With the completion of the Myriad Phase I SBIR, I thought I’d share some metrics on what was accomplished in six months of effort.
- 15,000 lines of code
- 400+ concurrent processes demonstrated on a single mid-range 2016 computer:
- 1 data “ingestor” to read data;
- 2 “scalers” to consider each input at multiple scales;
- 4 preprocessors;
- 128 “sliding windows” to scan across each input at each scale to extract subsets;
- 256 “damage detectors” that use a machine learning model to scan data subsets for indications of damage; and
- 32 “reporters” that listen to the reports from the damage detectors and compile the results.
- 45 pages of documentation
- 28 minutes of demonstration videos
- 9 sample applications for developers
- 2 desktop applications for end users
NASA’s Phase I SBIR schedule can be challenging to meet, particularly since it usually requires the first demonstration of feasibility no later than the third month of effort. Things went well on this project on that front – by the end of the second month we had enough of the basic framework in place that we could demonstrate how a Myriad-based machine learning model could be taught to recognize indications of cracks, corrosion, and other types of damage in sensor data; and then build a concurrent processing pipeline in Myriad to run multiple instances of the model concurrently to rapidly scan large amounts of data for structural damage. We were even able to add experimental OpenCL support, which will eventually let you use your GPU, Xeon Phi, etc. to accelerate calculations. If Myriad finds a suitable hardware accelerator it picks the “best” (based on number of CUDA cores / stream processors) device for acceleration and if nothing’s found it falls back to conventional CPU calculations, all without changing a single line of code or configuration.
Very heavy emphasis on “experimental support” though – ask me about the denial of service attack I launched on my GPU sometime. Not recommended for production use! 🙂
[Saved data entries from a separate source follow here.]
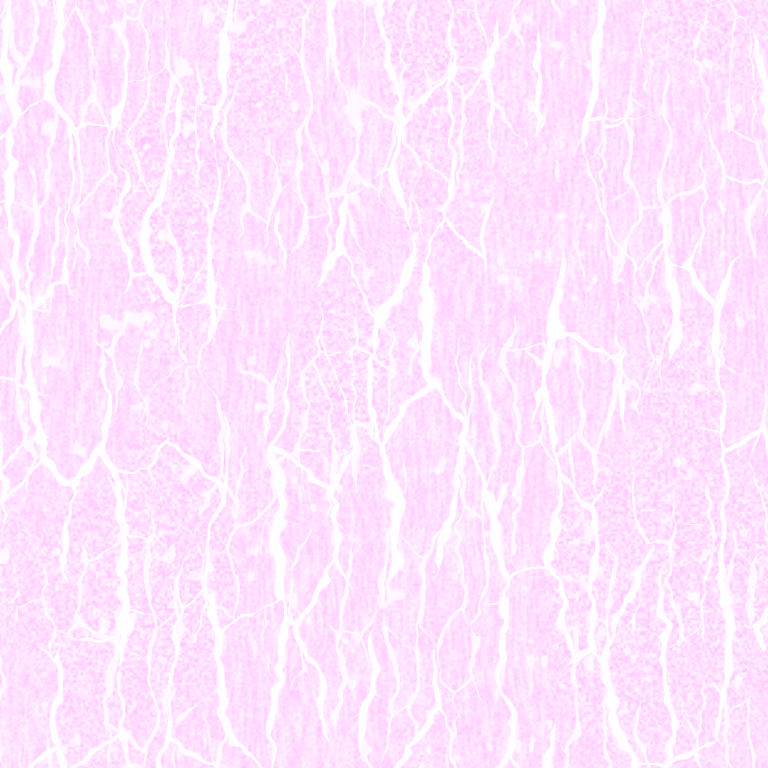
Reproduce this texture procedurally as a WebGL 1 fragment shader.

```glsl
precision highp float;
// Pale pink bark: white, ragged, mostly upright cracks over a finely grained skin.
// Cracks are borders of tall stretched Voronoi cells with a width per border;
// the skin mixes isotropic grain with upright fibres, plus small white flecks.

uniform vec2 u_resolution;

const vec3 DEEP_PINK = vec3(1.0, 0.79, 1.0);
const vec3 WHITE = vec3(1.0, 0.995, 1.0);

float hash(vec2 p) {
  vec3 q = fract(p.xyx * 0.1031);
  q += dot(q, q.yzx + 33.33);
  return fract((q.x + q.y) * q.z);
}

vec2 hash2(vec2 p) {
  return vec2(hash(p), hash(p + 57.3));
}

float noise(vec2 p) {
  vec2 cell = floor(p);
  vec2 f = fract(p);
  f = f * f * (3.0 - 2.0 * f);
  float low = mix(hash(cell), hash(cell + vec2(1.0, 0.0)), f.x);
  float high = mix(hash(cell + vec2(0.0, 1.0)), hash(cell + 1.0), f.x);
  return mix(low, high, f.y);
}

// Bends straight borders at a coarse and a fine scale.
vec2 warp(vec2 p) {
  vec2 coarse = vec2(noise(p * 17.0 + 3.0), noise(p * 17.0 + 41.0)) - 0.5;
  vec2 fine = vec2(noise(p * 70.0 + 11.0), noise(p * 70.0 + 83.0)) - 0.5;
  return p + coarse * 0.022 + fine * 0.008;
}

// Crack coverage from 0 to 1; freq is cells per canvas, halfWidth in canvas units.
float cracks(vec2 p, vec2 freq, float halfWidth, float seed) {
  vec2 q = p * freq + seed;
  vec2 home = floor(q);
  vec2 nearest = vec2(0.0);
  vec2 nearestCell = home;
  float best = 100.0;
  for (int j = -1; j <= 1; j++) {
    for (int i = -1; i <= 1; i++) {
      vec2 cell = home + vec2(float(i), float(j));
      vec2 offset = cell + 0.1 + 0.8 * hash2(cell) - q;
      float d = dot(offset, offset);
      if (d < best) {
        best = d;
        nearest = offset;
        nearestCell = cell;
      }
    }
  }

  float ragged = 0.45 + 1.1 * noise(p * vec2(110.0, 75.0) + seed);
  float fade = smoothstep(0.2, 0.6, noise(p * vec2(15.0, 10.0) + seed));
  float coverage = 0.0;
  for (int j = -2; j <= 2; j++) {
    for (int i = -2; i <= 2; i++) {
      vec2 cell = nearestCell + vec2(float(i), float(j));
      vec2 offset = cell + 0.1 + 0.8 * hash2(cell) - q;
      vec2 across = offset - nearest;
      if (dot(across, across) > 0.0001) {
        // Scaling by freq turns the border distance into canvas units.
        vec2 slope = across * freq;
        float d = 0.5 * dot(offset + nearest, across) / length(slope);
        float upright = abs(slope.x) / length(slope);
        float size = 0.15 + 0.85 * hash(cell + nearestCell + seed);
        float w = halfWidth * size * mix(0.4, 1.0, upright * upright) * ragged * fade;
        float line = 1.0 - smoothstep(w * 0.6, w * 1.15 + 0.0012, d);
        coverage = max(coverage, line * smoothstep(0.0002, 0.0012, w));
      }
    }
  }
  return coverage;
}

// Skin tone from 0 to 1: speckle, giving way to upright fibres in patches.
float skin(vec2 p) {
  float grain = 0.6 * noise(p * 310.0) + 0.4 * noise(p * 205.0 + 19.0);
  vec2 bent = p + vec2(0.012 * noise(p * vec2(22.0, 16.0)), 0.0);
  float fibre = 0.6 * noise(bent * vec2(250.0, 42.0)) + 0.4 * noise(p * 290.0 + 7.0);
  float patchNoise = noise(p * vec2(9.0, 4.0) + 29.0);
  float tone = mix(grain, fibre, 0.75 * smoothstep(0.4, 0.75, patchNoise));
  return 0.42 + 1.15 * (tone - 0.5);
}

float flecks(vec2 p) {
  float blot = 0.6 * noise(p * vec2(52.0, 36.0) + 5.0) + 0.4 * noise(p * vec2(120.0, 85.0));
  return smoothstep(0.7, 0.86, blot);
}

void main() {
  vec2 p = gl_FragCoord.xy / u_resolution.y;
  vec2 bent = warp(p);

  float wide = cracks(bent, vec2(14.0, 4.8), 0.0075, 3.0);
  float thin = cracks(bent + 0.37, vec2(25.0, 9.0), 0.0035, 47.0);
  float opening = max(wide, max(0.85 * thin, 0.8 * flecks(p)));

  float tone = clamp(skin(p), 0.0, 1.0);
  gl_FragColor = vec4(mix(DEEP_PINK, WHITE, mix(tone, 1.0, opening)), 1.0);
}
```
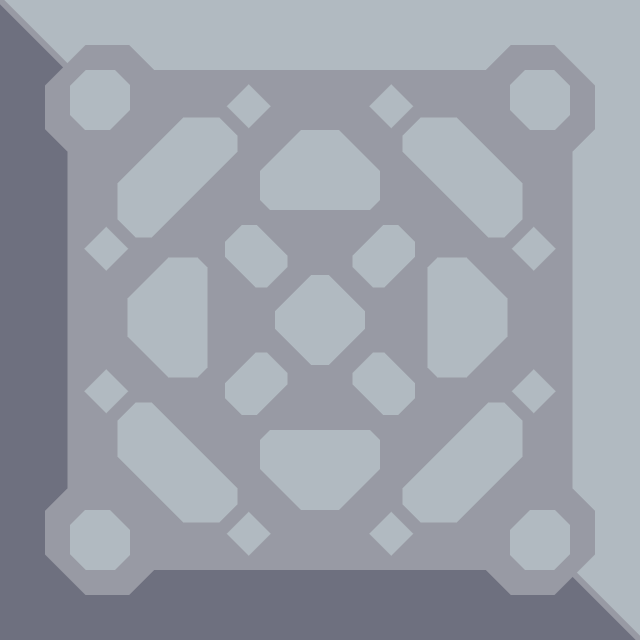
Reproduce this pattern procedurally as a WebGL 2 fragment shader.

```glsl
#version 300 es
precision highp float;
// Pierced square plate with knobbed corners over a diagonally split two-tone ground.

uniform vec2 u_resolution;
out vec4 fragColor;

const vec3 LIGHT = vec3(0.694, 0.729, 0.755);
const vec3 MID   = vec3(0.597, 0.604, 0.643);
const vec3 DARK  = vec3(0.431, 0.439, 0.498);

// All lengths are in grid steps; the canvas spans GRID steps.
const float GRID = 256.0;
const vec2  PLATE_HALF = vec2(101.0, 100.0);
const float SEAM_HALF = 1.75;          // measured along an axis
const float KNOB_EDGE = 110.0;
const float KNOB_SUM = 203.8;
const float KNOB_DIFF = 33.7;
const float DIAMOND_RADIUS = 8.8;
const vec2  DIAMOND_CENTER = vec2(85.5, 28.5);
const vec2  SIDE_SHIFT = vec2(-1.0, 1.0);
const float INV_SQRT2 = 0.70711;

float box(vec2 p, vec2 halfSize) {
    vec2 d = abs(p) - halfSize;
    return max(d.x, d.y);
}

// Square centred on the diagonal, clipped by limits on x + y and |x - y|.
float chamfered(vec2 p, float center, float halfSize, vec2 sumRange, float diffMax) {
    float sum = p.x + p.y;
    float clip = max(max(sumRange.x - sum, sum - sumRange.y), abs(p.x - p.y) - diffMax);
    return max(box(p - center, vec2(halfSize)), clip * INV_SQRT2);
}

// Window pointing outwards along +x, with deep outer and small inner chamfers.
float trapezoid(vec2 p) {
    p.y = abs(p.y);
    float clip = max(p.x + p.y - 83.6, 24.0 + p.y - p.x);
    return max(box(p - vec2(60.0, 0.0), vec2(16.0, 24.0)), clip * INV_SQRT2);
}

float plate(vec2 q) {
    float clip = max(q.x + q.y - KNOB_SUM, abs(q.x - q.y) - KNOB_DIFF);
    float knob = max(max(q.x, q.y) - KNOB_EDGE, clip * INV_SQRT2);
    return min(box(q, PLATE_HALF), knob);
}

float openings(vec2 p) {
    vec2 q = abs(p);
    vec2 sorted = vec2(max(q.x, q.y), min(q.x, q.y));

    // Centre, inner ring, long diagonals and corner holes
    float d = chamfered(q, 0.0, 18.0, vec2(-1.0, 21.5), 21.5);
    d = min(d, chamfered(q, 25.5, 12.5, vec2(34.2, 69.3), 12.7));
    d = min(d, chamfered(q, 57.0, 24.0, vec2(100.3, 135.7), 40.7));
    d = min(d, chamfered(q, 88.0, 12.0, vec2(160.0, 193.7), 18.0));

    // Four side windows
    vec2 side = p - SIDE_SHIFT;
    d = min(d, trapezoid(vec2(q.y, q.x)));
    d = min(d, trapezoid(vec2(abs(side.x), side.y)));

    // Eight small diamonds
    vec2 k = abs(sorted - DIAMOND_CENTER);
    return min(d, (k.x + k.y - DIAMOND_RADIUS) * INV_SQRT2);
}

void main() {
    float pixel = GRID / min(u_resolution.x, u_resolution.y);
    vec2 p = (gl_FragCoord.xy - 0.5 * u_resolution) * pixel;

    // Ground split along the falling diagonal by a thin seam
    float across = (p.x + p.y) * INV_SQRT2;
    float seam = SEAM_HALF * INV_SQRT2;
    vec3 color = mix(DARK, MID, clamp(0.5 + (across + seam) / pixel, 0.0, 1.0));
    color = mix(color, LIGHT, clamp(0.5 + (across - seam) / pixel, 0.0, 1.0));

    // Plate and its openings
    color = mix(color, MID, clamp(0.5 - plate(abs(p)) / pixel, 0.0, 1.0));
    color = mix(color, LIGHT, clamp(0.5 - openings(p) / pixel, 0.0, 1.0));

    fragColor = vec4(color, 1.0);
}
```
All in all I think the project went quite well and I hope to be able to continue work on cleaning up the code to make it easier to use and add a few more features and functions.